A similar project has been launched by the capital of the Costa del Sol with ‘Málaga WorkBay’, a platform that seeks to attract national and international teleworkers, offering them all the information they need to be able to work or undertake, such as services, transport or accommodation.
The call from Malaga seems to have had an answer: since it was launched, in February 2021, and until December 2022, the ‘Málaga WorkBay’ website has received 162,061 visits, corresponding to 47,747 different users.
Alicante and Valencia climb positions
In the Valencian Community, the province of Alicante has climbed almost 200 places worldwide in the Nomad List classification and the Alicante capital has been positioning itself as one of the preferred destinations for this group for two years, according to what Pablo Torres, from the Consulting firm Torres Consulting.
The digital nomads who arrive in the capital of the Costa Blanca, says Torres, are usually professionals from the US or central and northern European countries, with higher education, most of them men, with an average age of around 33-35 years old and an average stay of three months.
Alicante is one of the cheapest cities in Spain for digital nomads, since they only need 1,625 euros a month to cover their needs, and it also has the Digital District of the Valencian Community, destined to be a pole of attraction for technology companies.
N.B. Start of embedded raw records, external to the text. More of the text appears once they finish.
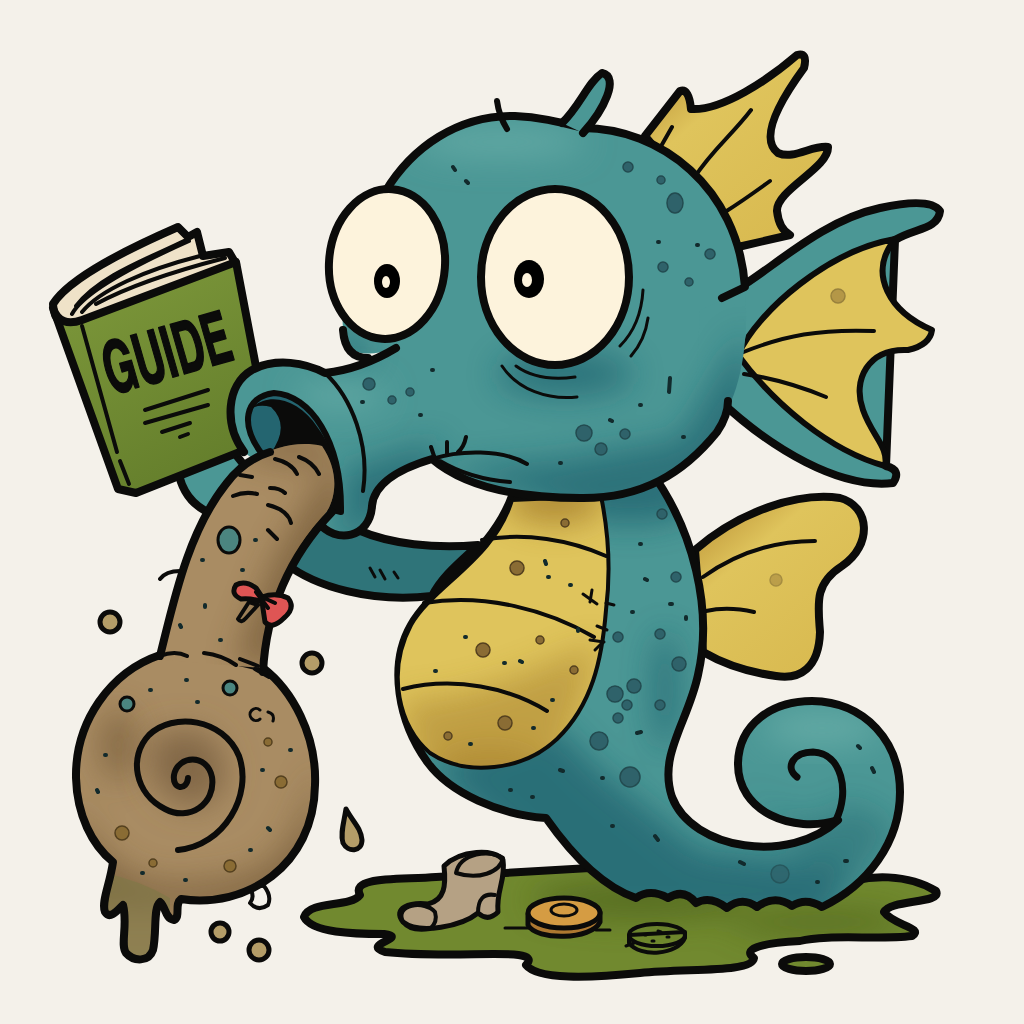
<!DOCTYPE html>
<html lang="en">
<head>
<meta charset="utf-8">
<title>Seahorse with guide</title>
<style>
:root{--paper:#f4f1ea;--ink:#0b0b0a;--teal:#4b9795;--teal-dark:#1f5f6c;--teal-light:#63aaa5;--yellow:#dfc45c;--yellow-dark:#a27a2b;--eye:#fdf3dc;--green:#71892f;--green-dark:#4c611f;--mud:#a98c63;--mud-dark:#6d5233;--red:#df5554}
html,body{margin:0;background:var(--paper);overflow:hidden}
svg{display:block;width:1024px;height:1024px}
.o{stroke:var(--ink);stroke-width:8;stroke-linejoin:round;stroke-linecap:round}
.l{fill:none;stroke:var(--ink);stroke-width:4;stroke-linecap:round;stroke-linejoin:round}
.t{stroke-width:3}
.b{stroke-width:8}
.teal{fill:var(--teal)}
.yellow{fill:var(--yellow)}
.green{fill:var(--green)}
.mud{fill:var(--mud)}
.spots{fill:#2f626a;stroke:#234b50;stroke-width:1.5}
.flecks{fill:none;stroke:#122a2c;stroke-width:4;stroke-linecap:round}
.pits{fill:#8a6c34;stroke:#54401f;stroke-width:1.5}
.title{font:700 72px "TeX Gyre Heros Cn","Open Sans",sans-serif;fill:var(--ink);stroke:var(--ink);stroke-width:1.5;stroke-linejoin:round}
</style>
</head>
<body>
<svg viewBox="0 0 1024 1024" role="img" aria-label="Cartoon seahorse holding a guide book, with a muddy spiral trunk in its snout">
<defs>
<filter id="soft" x="-50%" y="-50%" width="200%" height="200%"><feGaussianBlur stdDeviation="16"/></filter>
<path id="body-shape" d="M650 470C694 530 713 610 698 675C688 722 658 755 672 797C692 850 790 865 838 820C793 834 737 812 738 763C739 724 772 701 812 701C866 702 900 742 900 792C900 842 868 885 822 907Q806 897 792 906Q775 894 757 907Q742 896 727 908Q710 895 696 903Q684 888 668 898Q650 888 636 898C598 885 565 845 546 818C500 815 450 793 428 763C398 722 388 665 411 625C432 588 492 552 512 496Z"/>
<path id="belly-shape" d="M512 500C494 560 434 585 411 625C386 672 399 728 430 753C466 777 523 771 557 739C592 705 602 660 606 610C611 570 609 535 601 496Z"/>
<path id="head-shape" d="M385 192C412 147 458 115 515 116C540 117 559 122 583 128C660 128 728 186 742 262C751 318 747 395 712 432C684 473 642 499 580 498C520 498 466 488 432 459C402 468 374 482 372 506C370 526 358 541 340 538C318 533 300 514 292 490L244 452C224 425 226 385 252 370C276 357 306 363 325 373C353 370 376 360 396 348Q345 365 343 330C340 280 350 225 385 192Z"/>
<path id="trunk-shape" d="M322 446C342 475 336 508 316 524C286 560 264 615 263 668L160 660C174 600 188 532 226 484C248 455 288 438 322 446Z"/>
<path id="disc-shape" d="M160 655C110 672 75 722 76 778C77 815 92 845 113 862C110 884 101 902 105 912C110 920 118 910 123 905C128 925 120 945 126 953C134 962 149 962 153 950C157 932 153 908 160 902C166 907 165 919 174 920C181 917 174 904 181 899C246 909 314 866 315 785C317 735 292 690 263 668Q205 652 160 655Z"/>
<path id="puddle-shape" d="M304 917C310 900 350 908 360 895C350 876 400 880 436 877L590 868L830 890C868 870 912 876 936 891C943 904 890 899 884 912C893 925 925 928 912 936C880 940 826 934 800 941C758 943 742 950 754 958C752 973 690 968 640 973C590 978 538 980 526 965C545 945 460 960 385 952C360 944 410 938 384 934C354 934 312 933 304 917Z"/>
<clipPath id="body-clip"><use href="#body-shape"/></clipPath>
<clipPath id="belly-clip"><use href="#belly-shape"/></clipPath>
<clipPath id="head-clip"><use href="#head-shape"/></clipPath>
<clipPath id="trunk-clip"><use href="#trunk-shape"/></clipPath>
<clipPath id="disc-clip"><use href="#disc-shape"/></clipPath>
<clipPath id="puddle-clip"><use href="#puddle-shape"/></clipPath>
<linearGradient id="fin-tone" x2="0.8" y2="1"><stop stop-color="#b58a30"/><stop offset=".35" stop-color="#dfc45c"/><stop offset="1" stop-color="#d8b94f"/></linearGradient>
<linearGradient id="book-tone" x2="0.5" y2="1"><stop stop-color="#7f9a3c"/><stop offset="1" stop-color="#657f2c"/></linearGradient>
</defs>
<rect width="1024" height="1024" fill="var(--paper)"/>

<g id="puddle">
<use href="#puddle-shape" class="green"/>
<g clip-path="url(#puddle-clip)" filter="url(#soft)" fill="var(--green-dark)" opacity=".7"><ellipse cx="640" cy="900" rx="110" ry="18"/><ellipse cx="820" cy="922" rx="90" ry="12"/></g>
<use href="#puddle-shape" class="o" fill="none"/>
<ellipse class="o green" cx="806" cy="964" rx="24" ry="7" stroke-width="6"/>
<path class="l t" d="M505 928h35M596 930h14M626 946l8-3"/>
</g>

<g id="litter">
<path class="o" style="stroke-width:5" fill="#b5a184" d="M444 866C460 850 495 848 503 860C506 880 496 890 498 912Q488 922 478 913C462 926 420 935 403 922C392 908 410 902 428 904C445 900 446 885 444 866Z"/>
<path class="l" fill="#7b664c" d="M456 873C460 853 490 849 503 858C500 873 478 880 456 873ZM403 922C394 904 425 900 435 912Q438 922 430 929Q410 932 403 922M478 913Q478 892 495 895"/>
<path class="o" style="stroke-width:5" fill="#ad7830" d="M528 914v11C536 941 592 940 600 922v-10Z"/>
<ellipse class="o" style="stroke-width:5" fill="#d59c43" cx="564" cy="913" rx="36" ry="15"/>
<ellipse class="l t" fill="#e1b35c" cx="564" cy="910" rx="13" ry="6"/>
<path class="l" fill="#626d45" d="M629 935v8C640 958 678 955 685 938v-6Z"/>
<ellipse class="l" fill="#8a9360" cx="657" cy="935" rx="28" ry="11"/>
<path class="l t" d="M645 935h1M658 931l3 1M667 937h2M652 941h2"/>
</g>

<g id="back-fin">
<path class="o" fill="url(#fin-tone)" d="M695 550C740 511 798 492 840 498C870 506 873 545 842 566C814 584 818 604 820 632C819 668 800 680 776 676C746 672 722 663 703 652Z"/>
<path class="l" d="M703 577C735 554 772 541 815 541M706 611Q728 606 754 612"/>
<circle class="pits" cx="776" cy="580" r="6" opacity=".4"/>
</g>

<g id="crest">
<path class="o" fill="url(#fin-tone)" d="M645 136L680 91Q689 88 691 109C722 111 768 80 797 55Q808 52 804 68C782 98 758 138 778 153C794 160 812 145 828 147C829 168 776 190 777 211Q779 229 790 235L738 247Z"/>
<path class="l" d="M694 178C712 150 732 135 751 110M725 212Q744 200 770 181M660 148L672 127"/>
</g>

<g id="body">
<use href="#body-shape" class="teal"/>
<g clip-path="url(#body-clip)"><g filter="url(#soft)" fill="var(--teal-dark)" opacity=".7">
<path d="M425 765L550 720L600 770L700 850L850 865L830 925H600Z"/><ellipse cx="630" cy="492" rx="75" ry="32"/><path d="M738 780Q800 850 850 800L900 830L840 900Z" opacity=".6"/><ellipse cx="665" cy="690" rx="12" ry="60"/></g>
<ellipse cx="822" cy="728" rx="60" ry="18" fill="var(--teal-light)" filter="url(#soft)"/></g>
<use href="#body-shape" class="o" fill="none"/>
<path class="l b" style="stroke-width:7" d="M836 820C850 792 842 753 813 752C794 752 784 767 797 777"/>
<use href="#belly-shape" class="yellow"/>
<g clip-path="url(#belly-clip)" filter="url(#soft)" fill="var(--yellow-dark)" opacity=".75"><path d="M400 700Q480 700 600 640L560 780H420Z" opacity=".65"/><ellipse cx="555" cy="500" rx="50" ry="24"/><ellipse cx="490" cy="775" rx="60" ry="28"/></g>
<use href="#belly-shape" class="l"/>
<path class="l" d="M482 540C525 532 570 540 606 556M424 603C485 593 548 610 594 637M403 689C455 676 510 688 547 711"/>
<path class="l t" d="M583 594l14 10M592 590l-2 12M606 603l8 2M590 640l14 2M595 650l8-8M597 626l10 4"/>
<g class="pits"><circle cx="517" cy="568" r="7"/><circle cx="483" cy="650" r="7"/><circle cx="505" cy="723" r="7"/><circle cx="565" cy="523" r="4"/><circle cx="574" cy="670" r="4"/><circle cx="448" cy="736" r="4"/><circle cx="540" cy="640" r="4"/></g>
<path class="flecks" d="M545 561l1 3M548 577h1M465 637h1M520 661l2 1M435 671h1M570 585h1M504 663h1M533 728h1M552 700h1M470 744h1M578 629v2"/>
<g class="spots"><circle cx="679" cy="664" r="7"/><circle cx="615" cy="694" r="8"/><circle cx="634" cy="686" r="7"/><circle cx="599" cy="741" r="9"/><circle cx="630" cy="777" r="10"/><circle cx="780" cy="874" r="9" opacity=".7"/><circle cx="627" cy="705" r="5"/><circle cx="660" cy="705" r="5"/><circle cx="618" cy="637" r="5"/><circle cx="660" cy="634" r="5"/><circle cx="676" cy="577" r="5"/><circle cx="662" cy="514" r="5"/><circle cx="618" cy="718" r="5"/></g>
<path class="flecks" d="M640 544h1M670 604h2M632 612h1M686 617v2M645 579l2 1M560 770l3 1M532 797h1M510 790h1M655 836l3 4M612 826h1M740 862l4 2M858 746l2 2M872 768l2 4M817 882h1M845 861h2M637 733l4-1M602 778h1"/>
</g>

<g id="arms">
<path class="o teal" d="M178 470C182 495 196 508 214 515L248 470L228 445Z"/>
<path class="o" fill="#2f7479" d="M285 563C315 587 372 603 432 596C442 576 460 562 478 545C435 549 390 544 358 530L310 525Z"/>
<path class="l t" d="M370 568l5 9M380 570l5 9M394 572l4 6"/>
</g>

<g id="book">
<path class="o" fill="#efe2c8" d="M53 304C70 277 130 248 178 227L188 237L197 232L203 256L229 252L236 264L80 323Q54 330 53 304Z"/>
<path class="l" d="M72 314C84 292 135 265 189 241M82 312C100 290 145 270 200 256M76 306C100 275 150 258 186 240M96 304Q140 280 225 258"/>
<path class="o" fill="url(#book-tone)" d="M53 308Q60 328 82 320L236 262L270 440L136 493L118 489Z"/>
<path class="l" d="M82 326L117 452M120 461L129 484M145 410L208 390M145 423L208 405M162 432L190 423M180 437L188 434"/>
<text class="title" transform="translate(111 395) rotate(-16)" textLength="130" lengthAdjust="spacingAndGlyphs">GUIDE</text>
</g>

<g id="ear-fin">
<path class="o teal" d="M722 298C765 277 815 222 880 208Q930 197 940 211C938 230 914 228 895 240L886 466Q902 470 893 483C840 489 772 450 717 398Z"/>
<path class="o yellow" style="stroke-width:6" d="M738 355C758 310 830 250 895 239C867 274 890 312 932 330Q930 345 908 350C868 348 852 380 863 410C872 436 889 447 885 466C830 451 774 404 738 355Z"/>
<path class="l" d="M741 353C785 335 820 329 874 331M744 374Q785 380 826 397"/>
<circle class="pits" cx="838" cy="296" r="7" opacity=".5"/>
</g>

<g id="head">
<use href="#head-shape" class="teal"/>
<path class="teal" d="M700 310L728 297Q760 330 735 358L720 400L695 410Z"/>
<g clip-path="url(#head-clip)"><g filter="url(#soft)" fill="var(--teal-dark)" opacity=".65"><path d="M440 470L560 460L680 440L745 330L760 480L600 520Z"/><ellipse cx="565" cy="374" rx="68" ry="22"/><path d="M345 470L440 440L430 480L340 550Z"/><ellipse cx="350" cy="350" rx="18" ry="14"/></g>
<g filter="url(#soft)" fill="var(--teal-light)"><ellipse cx="500" cy="142" rx="85" ry="14"/><ellipse cx="340" cy="395" rx="45" ry="12"/></g></g>
<path class="o" fill="none" d="M722 298L745 287C738 187 660 128 583 128C559 122 540 117 515 116C458 115 412 147 385 192M343 330Q345 358 368 358M396 348C376 360 353 370 325 373C306 363 276 357 252 370C226 385 224 425 244 452M318 522C336 545 370 538 372 506C374 482 402 468 432 459C466 488 520 498 580 498C642 499 684 473 717 432Q728 416 728 401"/>
<path class="teal o" d="M562 123C580 106 588 82 602 73C620 77 604 110 583 133"/>
<path class="l" style="stroke-width:6" d="M497 101Q499 116 507 129"/>
<path class="l" d="M432 459C460 450 502 449 527 464M440 461C460 473 485 480 510 482M431 447l4 12M447 442v13M466 437q-2 10-8 15M325 373C352 398 370 445 363 491"/>
<path class="l t" d="M502 366C518 390 548 400 577 397M516 366Q538 382 575 377M643 290Q641 325 620 346M648 318Q645 340 631 356"/>
<g id="mouth">
<path class="o" style="stroke-width:6" fill="#246570" d="M262 454C240 425 244 397 274 393C310 395 342 440 341 512L322 507Z"/>
<path fill="var(--ink)" d="M252 408C268 392 298 398 318 428C338 455 343 490 340 514L324 510L318 447L270 454Q291 426 271 407Q260 404 252 408Z"/>
</g>
<g class="spots"><ellipse cx="675" cy="203" rx="8" ry="10"/><circle cx="628" cy="167" r="5"/><circle cx="710" cy="254" r="5"/><circle cx="663" cy="267" r="5"/><circle cx="689" cy="282" r="4"/><circle cx="584" cy="433" r="8"/><circle cx="601" cy="449" r="6"/><circle cx="625" cy="434" r="5"/><circle cx="369" cy="384" r="6"/><circle cx="392" cy="400" r="4"/><circle cx="410" cy="392" r="4"/><circle cx="661" cy="180" r="4"/></g>
<path class="flecks" d="M453 167l2 3M466 181l2 2M670 378l-1 14M640 405h1M683 437h1M658 242h1M362 402h1M420 415h1M610 420l2 1M432 370h1M697 245h1M560 463h1"/>
<g id="eyes">
<ellipse class="o" fill="var(--eye)" cx="387" cy="264" rx="58" ry="75" transform="rotate(4 387 264)"/>
<ellipse class="o" fill="var(--eye)" cx="555" cy="277" rx="74" ry="88"/>
<ellipse cx="387" cy="281" rx="13" ry="17"/><ellipse cx="529" cy="279" rx="15" ry="19"/>
<ellipse cx="386" cy="282" rx="4" ry="6" fill="var(--eye)"/><ellipse cx="527" cy="280" rx="5" ry="7" fill="var(--eye)"/>
</g>
</g>

<g id="trunk">
<path class="l" fill="#8a8050" d="M248 885Q256 896 250 903Q258 912 268 905Q272 896 264 886Z"/>
<use href="#disc-shape" class="mud"/>
<g clip-path="url(#disc-clip)"><g filter="url(#soft)" fill="var(--mud-dark)" opacity=".6"><path d="M75 800Q110 900 210 880Q300 880 315 760L325 910H80Z"/><ellipse cx="118" cy="745" rx="18" ry="36"/></g><path d="M100 872Q140 880 170 898L170 965H95Z" fill="#7e7946" opacity=".6"/></g>
<use href="#disc-shape" class="o" fill="none"/>
<use href="#trunk-shape" class="mud"/>
<g clip-path="url(#trunk-clip)" filter="url(#soft)" fill="var(--mud-dark)" opacity=".65"><path d="M340 450L345 530L270 670L235 660L275 560L310 500Z"/><ellipse cx="290" cy="450" rx="45" ry="12"/></g>
<path class="l b" d="M160 656C174 600 188 532 226 484Q244 460 270 452M332 512C286 560 266 615 263 672"/>
<path class="l" d="M160 656Q175 650 187 656M204 653Q222 655 236 665M240 659l18 7M255 669l14 8M275 459Q292 463 297 474M299 457Q313 462 319 474M233 496q12-5 24-2M268 505Q288 510 291 523M270 488q10 0 15 5M268 530l9 9M240 475l12 2M160 579q6-8 20-8"/>
<ellipse class="l" fill="#5a4027" cx="190" cy="779" rx="55" ry="58" style="stroke:none"/>
<path d="M150 740Q210 710 225 765Q228 800 195 807Q145 800 150 740" fill="#826746" filter="url(#soft)"/>
<path class="l" style="stroke-width:6" d="M188 778C187 791 172 790 174 775C178 755 207 753 212 777C216 804 189 822 165 809C135 794 128 757 149 735C173 712 223 718 239 756C253 795 224 846 178 850"/>
<g fill="#4b8580" class="o" style="stroke-width:3"><ellipse cx="229" cy="540" rx="11" ry="13"/><circle cx="127" cy="704" r="7"/><circle cx="230" cy="688" r="7"/></g>
<path class="l t" d="M260 710a6 6 0 1 0 0 9M268 712q7 2 5 9"/>
<g class="pits"><circle cx="122" cy="833" r="7"/><circle cx="281" cy="782" r="6"/><circle cx="230" cy="866" r="6"/><circle cx="268" cy="742" r="4"/><circle cx="153" cy="863" r="4"/></g>
<path class="flecks" d="M205 605v2M202 560h1M242 570h1M180 625l1 2M220 640h1M255 540h1M105 755h1M97 790l1 2M150 690h1M186 680h1M262 770h1M290 750h1M268 828l2 2M142 873h1M185 880h1M250 850h1M197 702h1" stroke-width="3"/>
<g id="ribbon">
<path class="l" fill="var(--mud-dark)" d="M249 602L238 619Q241 624 246 618L258 605Z"/>
<path class="o" style="stroke-width:5" fill="var(--red)" d="M262 602Q252 598 241 599Q230 594 236 585Q245 580 256 588L262 597Q276 592 288 598Q296 608 284 618Q272 630 265 622Z"/>
<path class="l" d="M256 592L268 608M264 598L275 603"/>
</g>
</g>

<g id="droplets" class="o" fill="#b49d68" style="stroke-width:5">
<circle cx="110" cy="622" r="10"/><circle cx="312" cy="663" r="10"/><circle cx="220" cy="932" r="9"/><circle cx="259" cy="950" r="10"/>
<path d="M346 809C344 822 340 834 343 843C348 853 362 852 362 840C361 828 353 822 346 809Z"/>
</g>
</svg>
</body>
</html>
In the city of Valencia, although there is no official data from public institutions, according to Nomad List there are currently 2,000 digital nomads and the trend is that their numbers will almost double in the next year, reports from the City Council.
Among other measures, the council has promoted the ‘Vlc tech City’ model as an engine for economic growth and the generation and retention of talent, and services such as ‘Invest in València’, to attract local and international talent, also aimed at digital nomads.
Since its launch, this office has attracted 14 companies to the Valencian capital, generating an investment of 5.46 million euros and 673 jobs.
Barcelona, pole of attraction for digital talent
In Barcelona, the country’s second city, neither the Generalitat nor the main technological reference entities have indicative data on how many digital nomads are settled in the city, although they all assume that it is one of the Spanish towns with the greatest presence of these types of profiles.
According to a study by Barcelona Digital Talent, an initiative of the Mobile World Capital Barcelona Foundation, the city attracted more than 4,700 foreign digital professionals in 2021, such that they represent more than 30% of employees in the sector in the capital Catalan, which has a large presence of shared work spaces.
Along the same lines, an analysis by Acció, an agency of the Generalitat, indicates that 23% of the workers of emerging companies in Barcelona are foreigners.
Private associations such as Barcelona Global claim that the city should position itself as one of the main destinations for digital nomads in Europe, and for this the Turisme de Barcelona consortium launched a campaign in 2021 to facilitate the establishment of these professionals in the city.
The center and north claim their place
They are not on the shores of the Mediterranean nor do they have such temperate climates, but in this struggle to attract digital talent, the cities of central and northern Spain are also claiming to be the ideal place to telework.
Last year, Airbnb and the Madrid City Council created a program to attract start-up entrepreneurs and remote workers. Not surprisingly, the Spanish capital is among the fifteen most sought after in the world for a long-term stay through this accommodation platform.
Good Wi-Fi and transport connections, a wide cultural, leisure and gastronomic offer, history and a wide network of co-working spaces are some of Madrid’s assets as a destination for digital nomads.
On the Cantabrian shores, regions such as Asturias or Cantabria have also launched plans to attract digital nomads and place themselves on the world map of teleworking, where everyone wants to be.